Your answer must consist of every line from the data below that includes the word "paper".
Data for review below:
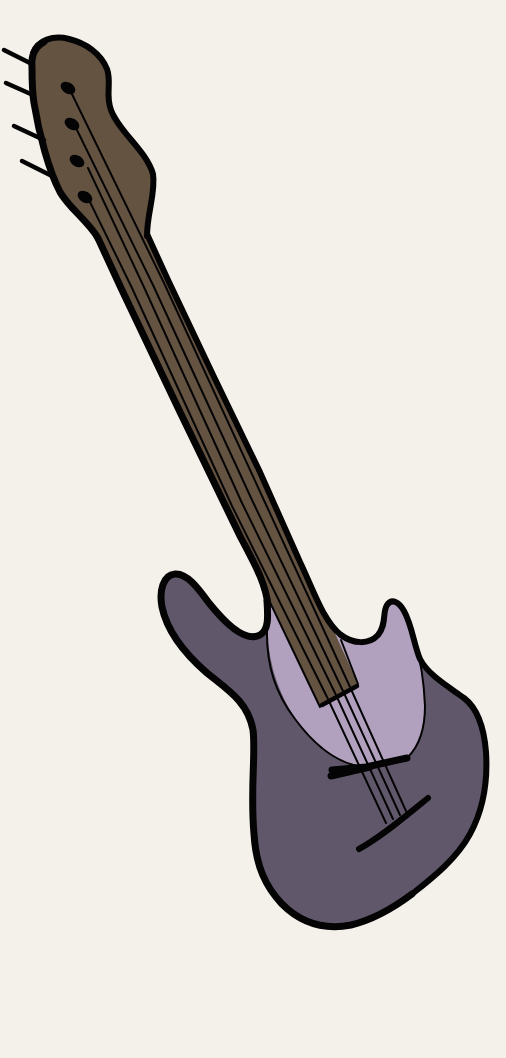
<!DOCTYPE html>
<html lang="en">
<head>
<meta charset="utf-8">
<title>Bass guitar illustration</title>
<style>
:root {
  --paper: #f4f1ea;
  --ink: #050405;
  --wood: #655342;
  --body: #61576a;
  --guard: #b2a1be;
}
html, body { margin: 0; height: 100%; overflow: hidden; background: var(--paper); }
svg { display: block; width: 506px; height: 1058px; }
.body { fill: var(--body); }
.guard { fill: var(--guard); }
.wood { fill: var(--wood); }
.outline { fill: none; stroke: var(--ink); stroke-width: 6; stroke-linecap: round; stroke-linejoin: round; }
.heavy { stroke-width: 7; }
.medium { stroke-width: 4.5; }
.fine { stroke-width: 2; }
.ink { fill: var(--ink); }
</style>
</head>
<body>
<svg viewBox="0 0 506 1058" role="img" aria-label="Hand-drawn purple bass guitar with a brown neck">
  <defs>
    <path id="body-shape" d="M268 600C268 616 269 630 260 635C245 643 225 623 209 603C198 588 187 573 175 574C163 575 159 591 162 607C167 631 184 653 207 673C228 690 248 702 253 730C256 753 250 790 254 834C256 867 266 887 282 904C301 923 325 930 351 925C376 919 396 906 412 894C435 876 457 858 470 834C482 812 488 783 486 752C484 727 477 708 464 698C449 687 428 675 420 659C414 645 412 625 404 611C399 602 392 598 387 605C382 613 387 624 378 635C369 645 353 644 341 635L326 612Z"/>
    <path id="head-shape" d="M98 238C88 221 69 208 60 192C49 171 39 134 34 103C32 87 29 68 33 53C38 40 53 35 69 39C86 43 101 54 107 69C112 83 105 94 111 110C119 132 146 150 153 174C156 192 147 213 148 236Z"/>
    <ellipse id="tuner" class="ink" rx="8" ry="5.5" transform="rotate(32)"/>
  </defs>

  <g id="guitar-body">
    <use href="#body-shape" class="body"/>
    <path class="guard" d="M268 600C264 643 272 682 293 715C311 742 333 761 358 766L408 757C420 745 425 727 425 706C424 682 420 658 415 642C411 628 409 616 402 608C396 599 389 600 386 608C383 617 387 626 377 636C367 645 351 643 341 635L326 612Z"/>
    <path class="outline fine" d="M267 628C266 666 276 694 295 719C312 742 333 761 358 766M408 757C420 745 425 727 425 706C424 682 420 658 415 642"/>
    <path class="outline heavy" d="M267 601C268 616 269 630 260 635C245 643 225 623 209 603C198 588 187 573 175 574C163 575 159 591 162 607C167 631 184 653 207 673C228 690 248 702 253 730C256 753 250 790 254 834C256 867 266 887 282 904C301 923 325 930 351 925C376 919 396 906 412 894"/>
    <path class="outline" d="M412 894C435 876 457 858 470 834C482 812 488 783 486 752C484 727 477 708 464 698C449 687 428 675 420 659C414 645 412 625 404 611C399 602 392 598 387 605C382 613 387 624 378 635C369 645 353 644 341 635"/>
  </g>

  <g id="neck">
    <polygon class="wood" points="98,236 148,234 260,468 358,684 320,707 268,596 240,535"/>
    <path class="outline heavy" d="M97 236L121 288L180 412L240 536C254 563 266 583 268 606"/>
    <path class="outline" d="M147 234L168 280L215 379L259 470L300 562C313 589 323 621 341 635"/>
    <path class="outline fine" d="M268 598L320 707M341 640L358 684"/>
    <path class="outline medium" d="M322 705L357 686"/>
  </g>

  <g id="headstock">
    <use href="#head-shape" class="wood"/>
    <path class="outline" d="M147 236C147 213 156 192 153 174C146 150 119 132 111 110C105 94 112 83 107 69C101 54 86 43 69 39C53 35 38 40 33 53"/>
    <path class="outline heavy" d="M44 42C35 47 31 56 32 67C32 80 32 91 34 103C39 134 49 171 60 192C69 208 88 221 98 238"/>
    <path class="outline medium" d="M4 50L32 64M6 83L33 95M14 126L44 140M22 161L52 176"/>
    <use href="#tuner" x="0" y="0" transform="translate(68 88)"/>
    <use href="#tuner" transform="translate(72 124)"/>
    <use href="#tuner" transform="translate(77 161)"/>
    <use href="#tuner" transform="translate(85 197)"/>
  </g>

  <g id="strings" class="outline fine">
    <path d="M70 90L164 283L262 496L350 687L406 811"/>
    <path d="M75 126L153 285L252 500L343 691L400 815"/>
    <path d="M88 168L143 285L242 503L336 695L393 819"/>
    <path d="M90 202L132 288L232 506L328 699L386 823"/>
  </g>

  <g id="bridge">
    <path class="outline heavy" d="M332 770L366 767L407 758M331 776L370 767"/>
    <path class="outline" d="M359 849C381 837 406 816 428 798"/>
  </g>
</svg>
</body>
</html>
End of Data for review.
◆ Solution
  --paper: #f4f1ea;
html, body { margin: 0; height: 100%; overflow: hidden; background: var(--paper); }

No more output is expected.